According to the FBI, CEO fraud is on the rise. These email scams — so named because the emails appear to originate from the boss of a company — involve convincing an employee to wire money to the scamsters. In just the past three years, the FBI estimates that organizations have lost more than $2.3 billion to these fraudsters. On April 4, 2016, the FBI posted an alert on their website warning companies of a significant uptick in this type of fraudulent activity occurring since January 2015.
FBI Alert Tells of Increasing Problems
Since that time, the FBI noted that losses stemming from these scams — and their victims — have increased by 270 percent. The alert further stated that the agency has seen CEO scams in all 50 states as well as in more than 79 countries. This type of scam typically begins in one of two ways. In the first instance, the thieves phish an executive and gain security access to their inbox. In the second scenario, the fraudsters target employees by using an email address that is a letter or two different from the true domain name. Often the changes in the letters are subtle enough that busy employees don’t notice the discrepancy.
Why CEO Scams Work
CEO scams are so successful for several reasons, plus, they have a track record of success, which has prompted an expansion in their utilization by crooks. One reason is because these emails don’t set off spam alerts since they aren’t pushed out en masse. Instead, these fraudsters take the time to research the company’s organization, activities, relationships and more. By browsing the company’s website to obtain employee email addresses, they can send out messages that purport to be from CEOs or other upper-level management of that company. In another scenario, in which an inbox has been compromised, the crooks search for words such as “deposit” or “invoice” to determine if the company routinely utilizes wire transfers.
More Adept and Versatile Than Malicious Software
Scam artists that use CEO scams are often more nimble about sliding past security measures put into place by businesses to reduce the likelihood of having their accounts hacked. Rather than unleash viral software that embeds itself on the computer, for example, these thieves convince the employees to wire the money directly to them. While most companies are hit with losses averaging between $25,000 and $75,000, the FBI has noted that some companies have lost millions of dollars.

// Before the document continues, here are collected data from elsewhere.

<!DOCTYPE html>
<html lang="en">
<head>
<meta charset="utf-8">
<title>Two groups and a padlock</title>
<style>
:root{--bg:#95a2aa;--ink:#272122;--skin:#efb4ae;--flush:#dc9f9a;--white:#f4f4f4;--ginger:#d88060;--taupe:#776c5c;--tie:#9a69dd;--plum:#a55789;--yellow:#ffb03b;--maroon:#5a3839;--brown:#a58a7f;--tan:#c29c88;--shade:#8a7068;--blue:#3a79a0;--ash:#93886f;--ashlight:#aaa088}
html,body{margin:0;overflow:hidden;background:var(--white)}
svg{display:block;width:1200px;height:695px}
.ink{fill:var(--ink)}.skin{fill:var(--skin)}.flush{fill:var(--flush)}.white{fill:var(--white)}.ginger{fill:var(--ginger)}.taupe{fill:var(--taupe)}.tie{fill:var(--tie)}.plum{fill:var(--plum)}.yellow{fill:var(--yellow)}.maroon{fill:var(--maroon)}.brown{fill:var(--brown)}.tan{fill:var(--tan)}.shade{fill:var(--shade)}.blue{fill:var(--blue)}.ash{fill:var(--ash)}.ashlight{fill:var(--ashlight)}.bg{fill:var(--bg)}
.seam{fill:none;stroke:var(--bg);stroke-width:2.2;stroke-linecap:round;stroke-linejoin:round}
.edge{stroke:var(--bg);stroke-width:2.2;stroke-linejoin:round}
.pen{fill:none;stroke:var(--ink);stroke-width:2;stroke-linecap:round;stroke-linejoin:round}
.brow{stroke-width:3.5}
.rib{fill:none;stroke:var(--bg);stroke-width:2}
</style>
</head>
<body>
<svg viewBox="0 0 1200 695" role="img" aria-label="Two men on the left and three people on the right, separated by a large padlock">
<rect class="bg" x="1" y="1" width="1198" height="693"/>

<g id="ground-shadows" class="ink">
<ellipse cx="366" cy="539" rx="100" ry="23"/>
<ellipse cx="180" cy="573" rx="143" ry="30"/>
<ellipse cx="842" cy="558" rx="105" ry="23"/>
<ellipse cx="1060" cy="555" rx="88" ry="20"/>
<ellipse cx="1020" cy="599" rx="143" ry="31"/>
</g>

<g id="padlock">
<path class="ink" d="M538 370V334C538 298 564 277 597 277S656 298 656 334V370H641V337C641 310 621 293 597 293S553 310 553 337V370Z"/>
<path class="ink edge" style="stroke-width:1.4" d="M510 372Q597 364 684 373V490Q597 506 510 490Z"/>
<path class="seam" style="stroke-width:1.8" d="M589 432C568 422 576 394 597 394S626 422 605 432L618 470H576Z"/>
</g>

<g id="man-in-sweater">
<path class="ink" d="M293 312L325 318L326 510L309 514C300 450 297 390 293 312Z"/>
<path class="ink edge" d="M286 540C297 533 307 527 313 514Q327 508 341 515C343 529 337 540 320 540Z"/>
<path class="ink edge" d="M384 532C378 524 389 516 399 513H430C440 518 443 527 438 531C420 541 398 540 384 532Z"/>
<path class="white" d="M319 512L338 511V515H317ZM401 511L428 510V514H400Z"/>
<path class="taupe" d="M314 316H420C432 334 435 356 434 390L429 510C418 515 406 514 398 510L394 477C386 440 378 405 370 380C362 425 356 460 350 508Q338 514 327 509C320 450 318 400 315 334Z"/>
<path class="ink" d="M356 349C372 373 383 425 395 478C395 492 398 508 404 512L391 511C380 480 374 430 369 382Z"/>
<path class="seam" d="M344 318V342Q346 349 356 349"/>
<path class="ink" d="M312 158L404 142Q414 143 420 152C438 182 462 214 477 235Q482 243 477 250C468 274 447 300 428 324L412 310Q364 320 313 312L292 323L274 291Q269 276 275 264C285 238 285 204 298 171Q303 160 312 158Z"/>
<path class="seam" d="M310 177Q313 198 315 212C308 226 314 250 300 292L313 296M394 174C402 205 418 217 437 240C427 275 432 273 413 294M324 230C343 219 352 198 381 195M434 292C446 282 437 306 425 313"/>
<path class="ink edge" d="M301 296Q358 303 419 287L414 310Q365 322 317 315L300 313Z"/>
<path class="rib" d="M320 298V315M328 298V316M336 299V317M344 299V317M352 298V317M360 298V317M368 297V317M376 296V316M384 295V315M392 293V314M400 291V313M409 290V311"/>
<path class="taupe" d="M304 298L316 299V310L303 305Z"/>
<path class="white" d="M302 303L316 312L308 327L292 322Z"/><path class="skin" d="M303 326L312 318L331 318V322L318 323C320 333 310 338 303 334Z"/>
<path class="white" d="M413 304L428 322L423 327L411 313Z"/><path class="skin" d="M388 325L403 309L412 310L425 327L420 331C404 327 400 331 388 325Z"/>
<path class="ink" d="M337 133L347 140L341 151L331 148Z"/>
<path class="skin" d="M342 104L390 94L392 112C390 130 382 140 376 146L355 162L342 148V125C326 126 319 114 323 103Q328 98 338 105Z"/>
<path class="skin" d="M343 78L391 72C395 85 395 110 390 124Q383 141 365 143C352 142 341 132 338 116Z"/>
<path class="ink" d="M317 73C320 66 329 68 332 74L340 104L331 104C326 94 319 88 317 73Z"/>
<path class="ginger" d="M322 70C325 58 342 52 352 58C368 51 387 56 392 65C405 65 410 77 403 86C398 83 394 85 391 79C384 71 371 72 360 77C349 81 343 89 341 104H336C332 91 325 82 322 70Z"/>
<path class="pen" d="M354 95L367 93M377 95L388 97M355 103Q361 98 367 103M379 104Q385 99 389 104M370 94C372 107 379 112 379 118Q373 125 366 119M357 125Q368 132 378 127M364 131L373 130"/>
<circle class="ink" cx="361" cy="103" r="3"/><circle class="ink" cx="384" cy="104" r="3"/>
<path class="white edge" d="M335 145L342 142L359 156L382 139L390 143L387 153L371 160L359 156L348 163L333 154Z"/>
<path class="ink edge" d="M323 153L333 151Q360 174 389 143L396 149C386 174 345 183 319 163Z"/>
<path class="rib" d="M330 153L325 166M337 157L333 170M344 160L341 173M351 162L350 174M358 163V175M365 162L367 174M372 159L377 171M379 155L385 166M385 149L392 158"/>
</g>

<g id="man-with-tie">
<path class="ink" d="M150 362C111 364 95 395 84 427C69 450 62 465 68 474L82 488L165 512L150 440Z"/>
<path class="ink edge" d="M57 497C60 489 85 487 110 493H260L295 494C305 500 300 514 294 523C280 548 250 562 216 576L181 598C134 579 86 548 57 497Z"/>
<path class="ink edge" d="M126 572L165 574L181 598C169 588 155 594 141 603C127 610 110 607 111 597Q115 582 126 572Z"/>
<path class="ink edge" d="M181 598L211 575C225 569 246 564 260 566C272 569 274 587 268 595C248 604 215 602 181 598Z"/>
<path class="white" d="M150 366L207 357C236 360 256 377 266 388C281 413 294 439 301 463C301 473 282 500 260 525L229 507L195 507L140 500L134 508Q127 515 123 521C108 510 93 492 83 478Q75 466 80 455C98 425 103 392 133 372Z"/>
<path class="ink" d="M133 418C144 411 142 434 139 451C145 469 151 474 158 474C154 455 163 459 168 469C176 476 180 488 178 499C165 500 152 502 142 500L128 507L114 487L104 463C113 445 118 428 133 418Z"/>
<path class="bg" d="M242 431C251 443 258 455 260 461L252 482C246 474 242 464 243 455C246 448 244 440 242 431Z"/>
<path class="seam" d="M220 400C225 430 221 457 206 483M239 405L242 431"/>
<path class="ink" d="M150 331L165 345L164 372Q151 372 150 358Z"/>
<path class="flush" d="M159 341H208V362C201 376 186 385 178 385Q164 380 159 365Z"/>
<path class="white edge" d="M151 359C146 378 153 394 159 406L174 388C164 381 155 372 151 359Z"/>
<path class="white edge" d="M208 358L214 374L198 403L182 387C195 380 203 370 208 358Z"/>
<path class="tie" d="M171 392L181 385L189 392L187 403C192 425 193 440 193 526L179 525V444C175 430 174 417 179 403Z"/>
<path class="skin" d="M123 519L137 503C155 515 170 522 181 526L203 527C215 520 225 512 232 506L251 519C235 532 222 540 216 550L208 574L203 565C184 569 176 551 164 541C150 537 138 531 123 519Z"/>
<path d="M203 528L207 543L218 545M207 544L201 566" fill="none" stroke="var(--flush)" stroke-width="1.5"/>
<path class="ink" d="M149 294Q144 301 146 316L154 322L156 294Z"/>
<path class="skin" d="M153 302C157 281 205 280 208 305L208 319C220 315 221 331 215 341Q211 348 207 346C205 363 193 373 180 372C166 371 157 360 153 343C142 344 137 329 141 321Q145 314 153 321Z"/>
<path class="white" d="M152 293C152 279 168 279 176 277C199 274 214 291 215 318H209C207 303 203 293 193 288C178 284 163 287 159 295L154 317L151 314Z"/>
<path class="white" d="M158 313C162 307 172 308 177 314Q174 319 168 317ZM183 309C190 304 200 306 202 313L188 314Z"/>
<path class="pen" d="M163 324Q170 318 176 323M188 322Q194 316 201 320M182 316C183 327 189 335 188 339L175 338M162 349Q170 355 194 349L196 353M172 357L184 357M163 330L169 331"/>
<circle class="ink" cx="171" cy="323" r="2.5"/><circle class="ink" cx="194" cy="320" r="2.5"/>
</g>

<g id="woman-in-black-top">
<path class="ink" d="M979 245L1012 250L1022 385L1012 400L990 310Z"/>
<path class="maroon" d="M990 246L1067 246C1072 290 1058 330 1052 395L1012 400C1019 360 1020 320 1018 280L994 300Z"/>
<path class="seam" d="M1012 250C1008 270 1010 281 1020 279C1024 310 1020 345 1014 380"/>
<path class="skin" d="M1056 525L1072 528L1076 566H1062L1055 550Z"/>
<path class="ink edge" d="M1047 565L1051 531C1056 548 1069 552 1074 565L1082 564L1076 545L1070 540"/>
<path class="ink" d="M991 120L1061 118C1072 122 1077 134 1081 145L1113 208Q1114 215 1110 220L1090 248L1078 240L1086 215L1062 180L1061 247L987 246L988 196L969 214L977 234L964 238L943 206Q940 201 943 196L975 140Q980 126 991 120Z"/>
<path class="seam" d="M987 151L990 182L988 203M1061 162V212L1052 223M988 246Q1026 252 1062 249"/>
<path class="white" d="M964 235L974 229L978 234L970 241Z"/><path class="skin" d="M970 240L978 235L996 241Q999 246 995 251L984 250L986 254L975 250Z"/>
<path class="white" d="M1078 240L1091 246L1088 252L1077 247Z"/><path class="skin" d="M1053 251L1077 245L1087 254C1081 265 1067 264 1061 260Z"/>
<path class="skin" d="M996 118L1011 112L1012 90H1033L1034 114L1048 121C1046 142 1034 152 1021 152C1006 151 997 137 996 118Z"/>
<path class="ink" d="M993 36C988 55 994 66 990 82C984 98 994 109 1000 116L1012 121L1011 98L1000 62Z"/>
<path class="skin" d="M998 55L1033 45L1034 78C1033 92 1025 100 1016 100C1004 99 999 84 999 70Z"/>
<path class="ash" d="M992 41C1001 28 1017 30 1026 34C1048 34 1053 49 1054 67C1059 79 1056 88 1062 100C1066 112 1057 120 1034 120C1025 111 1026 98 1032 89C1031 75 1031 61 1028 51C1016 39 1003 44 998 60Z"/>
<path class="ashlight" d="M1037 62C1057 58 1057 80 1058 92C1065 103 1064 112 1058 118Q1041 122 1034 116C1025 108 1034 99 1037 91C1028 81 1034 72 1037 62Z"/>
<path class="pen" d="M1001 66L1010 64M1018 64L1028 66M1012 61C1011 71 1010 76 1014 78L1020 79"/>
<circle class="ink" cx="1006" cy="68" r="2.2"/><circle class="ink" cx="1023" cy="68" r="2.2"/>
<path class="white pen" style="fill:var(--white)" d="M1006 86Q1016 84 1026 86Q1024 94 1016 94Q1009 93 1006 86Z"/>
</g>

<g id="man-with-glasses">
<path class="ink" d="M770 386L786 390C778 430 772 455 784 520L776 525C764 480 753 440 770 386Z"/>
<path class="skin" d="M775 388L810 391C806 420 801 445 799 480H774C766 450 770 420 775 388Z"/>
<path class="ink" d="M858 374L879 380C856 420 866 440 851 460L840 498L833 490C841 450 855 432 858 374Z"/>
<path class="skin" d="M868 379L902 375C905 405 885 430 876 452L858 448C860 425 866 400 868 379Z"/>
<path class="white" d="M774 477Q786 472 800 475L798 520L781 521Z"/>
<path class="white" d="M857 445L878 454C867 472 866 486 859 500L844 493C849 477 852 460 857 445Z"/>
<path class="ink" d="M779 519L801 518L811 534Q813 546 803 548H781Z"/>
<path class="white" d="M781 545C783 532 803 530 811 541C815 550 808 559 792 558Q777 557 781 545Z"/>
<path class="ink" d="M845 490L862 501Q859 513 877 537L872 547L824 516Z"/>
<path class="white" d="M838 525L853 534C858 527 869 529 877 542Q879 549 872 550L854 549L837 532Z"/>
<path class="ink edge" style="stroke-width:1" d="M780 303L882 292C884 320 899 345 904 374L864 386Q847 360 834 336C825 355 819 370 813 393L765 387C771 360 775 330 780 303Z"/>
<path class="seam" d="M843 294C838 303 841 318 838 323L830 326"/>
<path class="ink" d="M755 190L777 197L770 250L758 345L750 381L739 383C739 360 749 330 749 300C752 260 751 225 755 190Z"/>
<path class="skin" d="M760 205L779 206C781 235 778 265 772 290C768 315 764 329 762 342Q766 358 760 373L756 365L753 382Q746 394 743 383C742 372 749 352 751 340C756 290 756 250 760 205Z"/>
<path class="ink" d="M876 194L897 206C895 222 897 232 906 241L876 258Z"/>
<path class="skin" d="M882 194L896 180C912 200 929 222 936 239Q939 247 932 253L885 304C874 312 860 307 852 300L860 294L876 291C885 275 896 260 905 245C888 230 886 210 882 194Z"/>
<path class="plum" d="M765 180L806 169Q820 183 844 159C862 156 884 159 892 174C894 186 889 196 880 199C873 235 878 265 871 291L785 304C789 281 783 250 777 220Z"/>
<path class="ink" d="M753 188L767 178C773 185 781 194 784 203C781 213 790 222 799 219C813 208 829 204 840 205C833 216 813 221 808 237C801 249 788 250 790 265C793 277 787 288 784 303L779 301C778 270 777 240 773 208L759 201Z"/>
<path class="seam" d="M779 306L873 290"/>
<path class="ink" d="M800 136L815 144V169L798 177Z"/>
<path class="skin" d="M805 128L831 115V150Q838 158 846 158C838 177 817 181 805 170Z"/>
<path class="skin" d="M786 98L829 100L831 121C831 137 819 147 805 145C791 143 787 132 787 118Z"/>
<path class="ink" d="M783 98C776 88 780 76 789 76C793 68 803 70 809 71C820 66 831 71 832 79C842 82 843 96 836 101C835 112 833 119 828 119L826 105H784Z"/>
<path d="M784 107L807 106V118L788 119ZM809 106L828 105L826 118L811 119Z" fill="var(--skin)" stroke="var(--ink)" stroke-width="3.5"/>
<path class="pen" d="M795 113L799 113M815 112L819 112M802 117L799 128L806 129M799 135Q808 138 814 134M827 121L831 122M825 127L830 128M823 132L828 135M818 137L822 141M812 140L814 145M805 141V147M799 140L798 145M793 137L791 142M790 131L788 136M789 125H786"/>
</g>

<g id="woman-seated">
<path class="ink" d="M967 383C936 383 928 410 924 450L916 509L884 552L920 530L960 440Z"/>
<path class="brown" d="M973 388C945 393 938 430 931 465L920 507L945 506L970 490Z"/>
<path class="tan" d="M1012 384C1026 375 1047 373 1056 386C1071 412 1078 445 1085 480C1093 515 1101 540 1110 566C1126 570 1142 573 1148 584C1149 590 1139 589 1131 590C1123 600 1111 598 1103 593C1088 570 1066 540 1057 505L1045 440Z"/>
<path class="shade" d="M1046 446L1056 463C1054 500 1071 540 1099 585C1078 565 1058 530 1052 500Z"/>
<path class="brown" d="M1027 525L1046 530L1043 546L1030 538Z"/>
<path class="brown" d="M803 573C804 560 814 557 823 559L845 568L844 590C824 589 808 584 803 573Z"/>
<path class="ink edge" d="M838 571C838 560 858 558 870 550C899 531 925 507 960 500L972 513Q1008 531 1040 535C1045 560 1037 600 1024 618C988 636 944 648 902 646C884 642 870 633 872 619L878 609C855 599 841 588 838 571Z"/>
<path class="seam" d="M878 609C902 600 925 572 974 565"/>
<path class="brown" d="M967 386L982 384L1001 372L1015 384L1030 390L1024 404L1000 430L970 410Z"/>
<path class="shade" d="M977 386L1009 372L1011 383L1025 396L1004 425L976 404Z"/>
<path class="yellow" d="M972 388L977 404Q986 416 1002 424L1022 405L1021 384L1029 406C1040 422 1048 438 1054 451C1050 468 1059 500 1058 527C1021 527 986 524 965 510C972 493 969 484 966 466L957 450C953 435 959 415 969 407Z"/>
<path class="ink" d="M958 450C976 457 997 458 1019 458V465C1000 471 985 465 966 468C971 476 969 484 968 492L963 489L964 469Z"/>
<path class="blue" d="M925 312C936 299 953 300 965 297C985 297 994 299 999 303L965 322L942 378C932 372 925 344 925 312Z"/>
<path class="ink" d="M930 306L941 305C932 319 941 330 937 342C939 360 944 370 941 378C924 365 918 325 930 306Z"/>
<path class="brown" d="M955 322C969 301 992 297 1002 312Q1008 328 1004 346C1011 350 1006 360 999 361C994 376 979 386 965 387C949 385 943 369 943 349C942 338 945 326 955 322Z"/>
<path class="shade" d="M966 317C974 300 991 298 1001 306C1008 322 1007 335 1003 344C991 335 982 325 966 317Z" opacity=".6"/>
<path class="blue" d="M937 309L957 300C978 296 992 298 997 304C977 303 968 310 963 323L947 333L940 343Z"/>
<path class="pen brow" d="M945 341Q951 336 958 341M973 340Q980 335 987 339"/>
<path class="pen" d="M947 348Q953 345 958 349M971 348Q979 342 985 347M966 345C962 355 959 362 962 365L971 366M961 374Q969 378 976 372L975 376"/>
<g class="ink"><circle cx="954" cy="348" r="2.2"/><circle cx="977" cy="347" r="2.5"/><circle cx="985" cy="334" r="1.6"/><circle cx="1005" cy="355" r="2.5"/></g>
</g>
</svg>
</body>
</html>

It’s clear that businesses need to adopt tighter controls when it comes to authenticating emails. Additionally, providing an additional security system that involves another method of verification for transactions that cross a previously established threshold gives companies another layer of protection.